*** Obama on Afghanistan: Also during yesterday's press conference, Obama gave this response about Afghanistan and when the U.S. will leave: "My focus right now is how do we make sure that what we're doing there is successful, given the incredible sacrifices that our young men and women are putting in. And we have set up a mechanism whereby we are going to do a review..., and that by next year we will begin a process of transition. That doesn't mean we suddenly turn off the lights and let the door close behind us."
*** Obama on Kagan: And Obama was asked about Kagan's SCOTUS nomination. His answer: "I am absolutely confident that if you give a fair reading of Elena Kagan's record and her performance in every job that she's had, what you see is somebody with an extraordinarily powerful intellect; somebody with good judgment; somebody who understands the impact that laws have on individual Americans; somebody who is able to broker understandings between people of very difficult ideological bents… So as I examine some of the arguments that have been floated against her nomination over the last several weeks, it's pretty thin gruel. Having said that, I expect that my Republican colleagues and my Democratic colleagues should ask her tough questions, listen to her testimony, go through the record, go through all the documents that have been provided to the Senate Judiciary Committee, and then vote their conscience."

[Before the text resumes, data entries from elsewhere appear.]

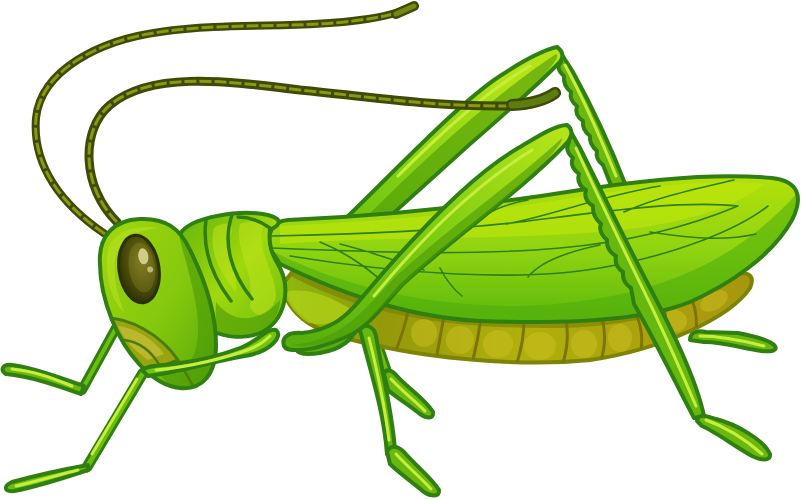
<!DOCTYPE html>
<html lang="en">
<head>
<meta charset="utf-8">
<title>Grasshopper</title>
<style>
:root{--line:#2f8010;--deep:#4c9a08;--leaf:#72c40c;--lime:#a4dc0c;--shine:#c8ee3c;--olive:#3f4a06;--belly-line:#7d7404}
html,body{margin:0;background:#fff;overflow:hidden}
svg{display:block;width:803px;height:499px}
.outline{stroke:var(--line);stroke-width:4;stroke-linejoin:round;stroke-linecap:round}
.vein{fill:none;stroke:var(--line);stroke-width:1.6;stroke-linecap:round}
.crease{fill:none;stroke:var(--line);stroke-width:3.5;stroke-linecap:round}
.shine{fill:none;stroke:var(--shine);stroke-linecap:round;stroke-width:3}
.shade{fill:var(--deep);opacity:.6}
.antenna{fill:none;stroke-linecap:round}
.antenna-edge{stroke:var(--olive)}
.antenna-core{stroke:#8a9a0c;stroke-width:3;stroke-dasharray:12 3;stroke-linecap:butt}
.segment{fill:none;stroke:var(--belly-line);stroke-width:3}
.limb-edge{fill:none;stroke:var(--line);stroke-linecap:round;stroke-linejoin:round}
.limb-core{fill:none;stroke:#6dbd0e;stroke-linecap:round;stroke-linejoin:round}
</style>
</head>
<body>
<svg viewBox="0 0 803 499" role="img" aria-label="Green grasshopper seen from the side">
<defs>
<linearGradient id="wing-fill" x1="0" y1="0" x2="0" y2="1"><stop offset="0" stop-color="#b2e00a"/><stop offset=".5" stop-color="#90d410"/><stop offset="1" stop-color="#5cb80c"/></linearGradient>
<linearGradient id="head-fill" x1="0" y1="0" x2="1" y2="1"><stop offset="0" stop-color="#a2d80a"/><stop offset=".55" stop-color="#84c80e"/><stop offset="1" stop-color="#56a80a"/></linearGradient>
<linearGradient id="collar-fill" x1="0" y1="0" x2="1" y2="1"><stop offset="0" stop-color="#64b40c"/><stop offset=".5" stop-color="#a0d80c"/><stop offset="1" stop-color="#6abc0c"/></linearGradient>
<linearGradient id="thigh-fill" gradientUnits="userSpaceOnUse" x1="555" y1="130" x2="310" y2="345"><stop offset="0" stop-color="#b4e418"/><stop offset=".5" stop-color="#7ccc12"/><stop offset="1" stop-color="#58b00e"/></linearGradient>
<linearGradient id="belly-fill" gradientUnits="userSpaceOnUse" x1="290" y1="0" x2="750" y2="0"><stop offset="0" stop-color="#8cb80c"/><stop offset=".2" stop-color="#94980a"/><stop offset=".5" stop-color="#b0b00c"/><stop offset="1" stop-color="#a8960e"/></linearGradient>
<radialGradient id="eye-fill" cx=".6" cy=".4" r=".65"><stop offset="0" stop-color="#7c7a1c"/><stop offset=".6" stop-color="#4c4c0a"/><stop offset="1" stop-color="#2c3004"/></radialGradient>
<path id="antenna-far" d="M105 234C62 205 32 166 36 118C41 70 100 40 160 32C230 22 300 29 360 20C384 17 400 13 414 6"/>
<path id="antenna-near" d="M117 222C82 188 80 130 110 105C150 72 220 80 300 90C380 98 430 106 500 106C530 106 545 101 556 93"/>
<path id="wing" d="M271 250C266 234 272 221 288 220C380 216 480 206 580 190C650 179 720 173 772 178C798 181 804 196 792 220C772 256 730 284 690 302C640 322 560 324 480 321C400 317 330 288 280 264Z"/>
<path id="head" d="M100 264C98 236 114 220 140 219C165 218 180 228 190 250C205 280 216 312 216 345C216 375 202 390 180 388C150 385 124 350 112 320C104 300 100 280 100 264Z"/>
<path id="belly" d="M282 285C290 325 330 336 375 345C430 358 520 367 590 360C660 350 730 318 750 288C756 274 746 270 732 276L640 260L300 262Z"/>
<clipPath id="wing-clip"><use href="#wing"/></clipPath>
<clipPath id="head-clip"><use href="#head"/></clipPath>
<clipPath id="belly-clip"><use href="#belly"/></clipPath>
</defs>

<g id="far-antenna">
<use href="#antenna-far" class="antenna antenna-edge" stroke-width="8"/>
<use href="#antenna-far" class="antenna antenna-core"/>
<path class="antenna antenna-edge" stroke-width="10" d="M396 14L414 6"/>
<path class="antenna" stroke="#768612" stroke-width="5" stroke-dasharray="7 2" d="M396 14L414 6"/>
</g>

<g id="far-hind-leg">
<path class="outline" fill="#6cb80e" d="M557 47L561 62Q555 68 564 76Q563 86 571 92Q569 100 577 106Q574 115 583 121Q582 130 590 136Q589 144 597 151Q595 159 603 165L612 188L626 186C612 150 594 110 573 72Z"/>
<path class="shine" d="M565 65C583 98 599 134 616 176"/>
<path class="outline" fill="url(#thigh-fill)" d="M344 220C400 166 460 102 500 76C524 60 544 50 557 47C564 52 564 58 558 64C530 92 500 118 470 144L388 218Z"/>
<path class="shade" d="M366 217C430 154 490 98 556 54C564 58 530 90 470 142L386 217Z"/>
<path class="shine" d="M398 176C450 124 494 86 530 66"/>
<path class="outline" fill="#6ab80e" d="M690 340C690 332 697 330 706 332L738 333C754 336 770 340 775 346C778 351 770 352 762 351C742 348 718 341 704 342Z"/>
<path class="shine" d="M700 336C722 336 744 341 764 346"/>
</g>

<g id="near-antenna">
<use href="#antenna-near" class="antenna antenna-edge" stroke-width="9"/>
<use href="#antenna-near" class="antenna antenna-core"/>
<path class="antenna antenna-edge" stroke-width="12" d="M512 105C532 104 545 100 555 93"/>
<path class="antenna" stroke="#5e7c10" stroke-width="7" stroke-dasharray="9 2" d="M512 105C532 104 545 100 555 93"/>
</g>

<g id="far-front-leg">
<path class="limb-edge" stroke-width="10" d="M116 328L82 390"/>
<path class="limb-core" stroke-width="4" d="M116 328L82 390"/>
<path class="outline" fill="#6ab80e" d="M84 386C60 378 36 368 12 365C2 364 0 370 6 374C30 376 58 386 81 394Z"/>
<path class="shine" d="M12 369C34 371 52 378 72 386"/>
</g>

<g id="far-middle-leg">
<path class="limb-edge" stroke-width="11" d="M374 335L388 376"/>
<path class="limb-core" stroke-width="5" d="M374 335L388 376"/>
<path class="outline" fill="#6ab80e" d="M384 374C386 368 392 370 397 376C408 388 426 400 433 412C434 420 426 418 420 414C408 404 394 396 388 390Z"/>
<path class="shine" d="M391 379C402 391 414 400 425 411"/>
</g>

<g id="abdomen">
<use href="#belly" fill="url(#belly-fill)" stroke="#7d8404" stroke-width="4"/>
<g clip-path="url(#belly-clip)">
<path fill="#7d8406" opacity=".7" d="M280 270C360 316 450 329 560 328C650 326 700 304 752 268L740 240L280 240Z"/>
<g fill="#d0c424" opacity=".45">
<ellipse cx="424" cy="333" rx="13" ry="14"/><ellipse cx="460" cy="340" rx="14" ry="14"/><ellipse cx="498" cy="344" rx="15" ry="14"/><ellipse cx="540" cy="346" rx="16" ry="14"/><ellipse cx="584" cy="344" rx="13" ry="14"/><ellipse cx="620" cy="338" rx="12" ry="14"/><ellipse cx="675" cy="321" rx="12" ry="11"/><ellipse cx="714" cy="301" rx="15" ry="9" transform="rotate(-30 714 301)"/>
</g>
<path class="segment" d="M408 312Q404 330 396 350M444 316Q440 338 436 360M481 318Q478 340 472 364M524 320Q524 342 516 366M566 320Q570 342 562 366M602 318Q608 340 600 364M636 314Q645 334 640 356M664 308Q668 324 662 346M690 296Q698 310 696 332"/>
<path fill="#b4d418" opacity=".7" d="M284 292C310 286 336 300 352 310C330 332 300 326 284 308Z"/>
</g>
</g>

<g id="wings">
<use href="#wing" fill="url(#wing-fill)"/>
<g clip-path="url(#wing-clip)">
<path fill="#c0e80c" opacity=".6" d="M280 226C400 220 490 212 590 195C660 184 720 180 764 184C740 206 680 226 600 232C500 240 380 236 280 244Z"/>
<path fill="#4eae0c" opacity=".55" d="M270 250C350 290 430 306 520 306C640 302 730 270 800 190V330H270Z"/>
<path class="vein" d="M272 236C370 234 450 230 520 222C600 212 680 200 738 206M272 248C370 252 470 256 560 248C630 242 690 226 738 206M290 256C400 274 520 282 600 268C680 254 740 228 768 206M320 242C350 254 372 272 390 288M340 244C380 254 408 266 424 270M420 232L446 221M470 229C484 212 505 204 528 200M506 224C550 216 600 196 660 186M528 277C540 262 566 252 600 245M440 268C446 280 452 288 462 296M650 232C700 240 730 240 756 234M624 212C660 196 700 188 734 180"/>
</g>
<use href="#wing" class="outline" fill="none"/>
</g>

<g id="collar">
<path class="outline" fill="url(#collar-fill)" d="M180 234C190 217 240 209 268 215C282 219 282 224 270 230C268 246 272 254 280 268C291 290 285 320 262 332C245 340 225 337 212 331C212 300 196 262 180 234Z"/>
<path fill="#c0e41c" opacity=".55" d="M240 224C256 219 268 221 262 230C258 254 276 274 276 296C272 318 254 320 250 306C256 274 234 250 240 224ZM214 228C226 220 236 224 230 236C226 258 238 274 236 292C222 276 208 252 214 228Z"/>
<path class="crease" d="M206 220C202 248 212 276 231 301M232 215C222 244 232 274 252 299M270 228C256 218 246 217 238 217"/>
<path class="shade" d="M216 302C234 326 260 322 280 300C280 320 264 332 248 334C234 336 222 334 215 330Z"/>
</g>

<g id="head-group">
<use href="#head" fill="url(#head-fill)"/>
<g clip-path="url(#head-clip)">
<path class="shade" d="M176 222C186 270 204 310 196 348C190 372 170 372 150 366L180 395H220V300Z" opacity=".5"/>
<path fill="#bee42a" opacity=".5" d="M108 250C112 232 136 224 158 228C140 230 122 236 116 256C112 276 118 296 124 312C110 300 104 272 108 250Z"/>
<path fill="#9aa40e" stroke="#4c7c08" stroke-width="3" d="M106 318C130 318 160 334 178 360L142 374C126 358 114 340 106 318Z"/>
<path fill="#c4c038" opacity=".75" d="M118 326C136 328 154 340 164 354L148 360C134 350 124 340 118 326Z"/>
<path fill="none" stroke="#4c7c08" stroke-width="2.5" d="M124 340C140 342 152 352 160 366M184 370L193 386"/>
</g>
<use href="#head" class="outline" fill="none"/>
<g id="eye" transform="rotate(-8 139 269)">
<ellipse cx="139" cy="269" rx="20" ry="34" fill="url(#eye-fill)" stroke="#2c3004" stroke-width="3"/>
<ellipse cx="142" cy="268" rx="13" ry="25" fill="#8a8428" opacity=".35"/>
<ellipse cx="145" cy="257" rx="5" ry="8" fill="#d0cc88"/>
<circle cx="150" cy="271" r="3" fill="#bcb870"/>
</g>
</g>

<g id="near-front-leg">
<path class="limb-edge" stroke-width="11" d="M143 373L87 467"/>
<path class="limb-core" stroke-width="5" d="M143 373L87 467"/>
<path class="shine" d="M137 379L92 454" stroke-width="2"/>
<path class="outline" fill="#6dbd0e" d="M88 465C60 470 34 476 12 482C3 486 4 492 14 491C40 486 64 478 88 470Z"/>
<path class="shine" d="M16 486C38 481 58 475 78 470"/>
<path class="outline" fill="#72c40c" d="M142 370C150 364 164 366 180 363C204 360 224 354 240 348C258 341 267 328 276 330C284 336 270 352 245 356C210 362 180 372 148 376Z"/>
<path class="shine" d="M156 370C190 367 226 358 250 349C260 345 266 340 270 336"/>
</g>

<g id="near-middle-leg">
<path class="outline" fill="#66b80e" d="M360 330C364 322 374 326 376 336C382 372 392 410 395 450L387 454C384 412 370 370 360 330Z"/>
<path class="shine" d="M369 338C378 374 385 408 389 440"/>
<path class="outline" fill="#6ab80e" d="M387 452C390 444 398 446 404 452C416 466 432 478 439 490C440 498 430 496 424 492C412 482 398 472 390 464Z"/>
<path class="shine" d="M396 454C408 467 420 477 431 489"/>
</g>

<g id="near-hind-leg">
<path class="outline" fill="#66b80e" d="M567 125L569 142Q564 150 573 158Q569 166 579 174Q576 184 586 190Q583 200 593 206Q592 216 601 224Q598 232 607 240Q606 250 616 256Q614 266 623 272Q622 282 631 288L634 304C656 342 676 384 694 418L704 416C696 378 672 330 648 284C624 238 602 192 580 148Z"/>
<path class="shine" d="M576 148C602 206 630 262 654 312C670 346 684 378 696 406"/>
<path class="outline" fill="#6ab80e" d="M697 421C698 413 708 416 716 419C736 424 764 440 770 454C771 462 760 460 752 456C734 446 716 432 702 426Z"/>
<path class="shine" d="M706 420C726 427 746 440 762 454"/>
<path class="outline" fill="#58ac0c" d="M296 349C316 338 340 330 358 326C352 342 338 350 320 353C308 355 298 354 296 349Z"/>
<path class="outline" fill="url(#thigh-fill)" d="M284 346C281 336 290 332 302 333C330 330 345 318 360 300C410 240 470 175 520 147C540 135 556 125 567 125C574 130 572 138 565 145C520 192 450 240 402 285C384 304 370 326 348 336C330 344 312 350 298 350C291 350 286 350 284 346Z"/>
<path class="shade" d="M290 345C340 342 364 310 394 278C446 230 512 184 562 138C564 146 520 190 450 244C410 276 386 304 366 322C346 340 310 350 290 345Z"/>
<path class="shine" d="M374 296C424 236 474 186 532 150" stroke-width="4"/>
</g>
</svg>
</body>
</html>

*** Americans' views on Israel: We had so many interesting numbers in our new NBC/WSJ poll that we didn't have time last week to talk about all of them. Today, we look at the American public's attitudes toward Israel after that country's raid on a flotilla headed for Gaza. In the poll, 61% -- an all-time high in the poll -- say they sympathize more with Israel than with Arab nations. Also, a plurality of 34% believe Israel's actions against that flotilla was justified, compared with 29% who say they weren't justified, and 32% who don't know.
*** Alexi and Blago: Turning to the midterms, Illinois Democratic Senate nominee Alexi Giannoulias has said that Rod Blagojevich's attorneys "have subpoenaed him to testify at Blagojevich's corruption trial. Giannoulias said Sunday that he introduced a friend of President Barack Obama's to a union official. The friend, Valerie Jarrett, allegedly was Obama's choice to replace him in the Senate after he was elected president. Prosecutors say Blagojevich sought favors from the White House in return for Jarrett's appointment and delivered the message through the union official."
*** More midterm news: In Arizona, it was announced that John McCain and J.D. Hayworth will face off in back-to-back debates on July 16 and 17… In California, Carly Fiorina has launched an ethnic outreach tour… And in Massachusetts, Charles Baker (R) is gaining ground on Gov. Deval Patrick in that state's gubernatorial contest, pew a new Boston Globe poll.
Countdown to AL run-off: 15 days
Countdown to GA primary: 22 days
Countdown to OK primary: 29 days
Countdown to KS and MO primaries: 36 days
Countdown to CO and CT primaries: 43 days
Countdown to Election Day 2010: 127 days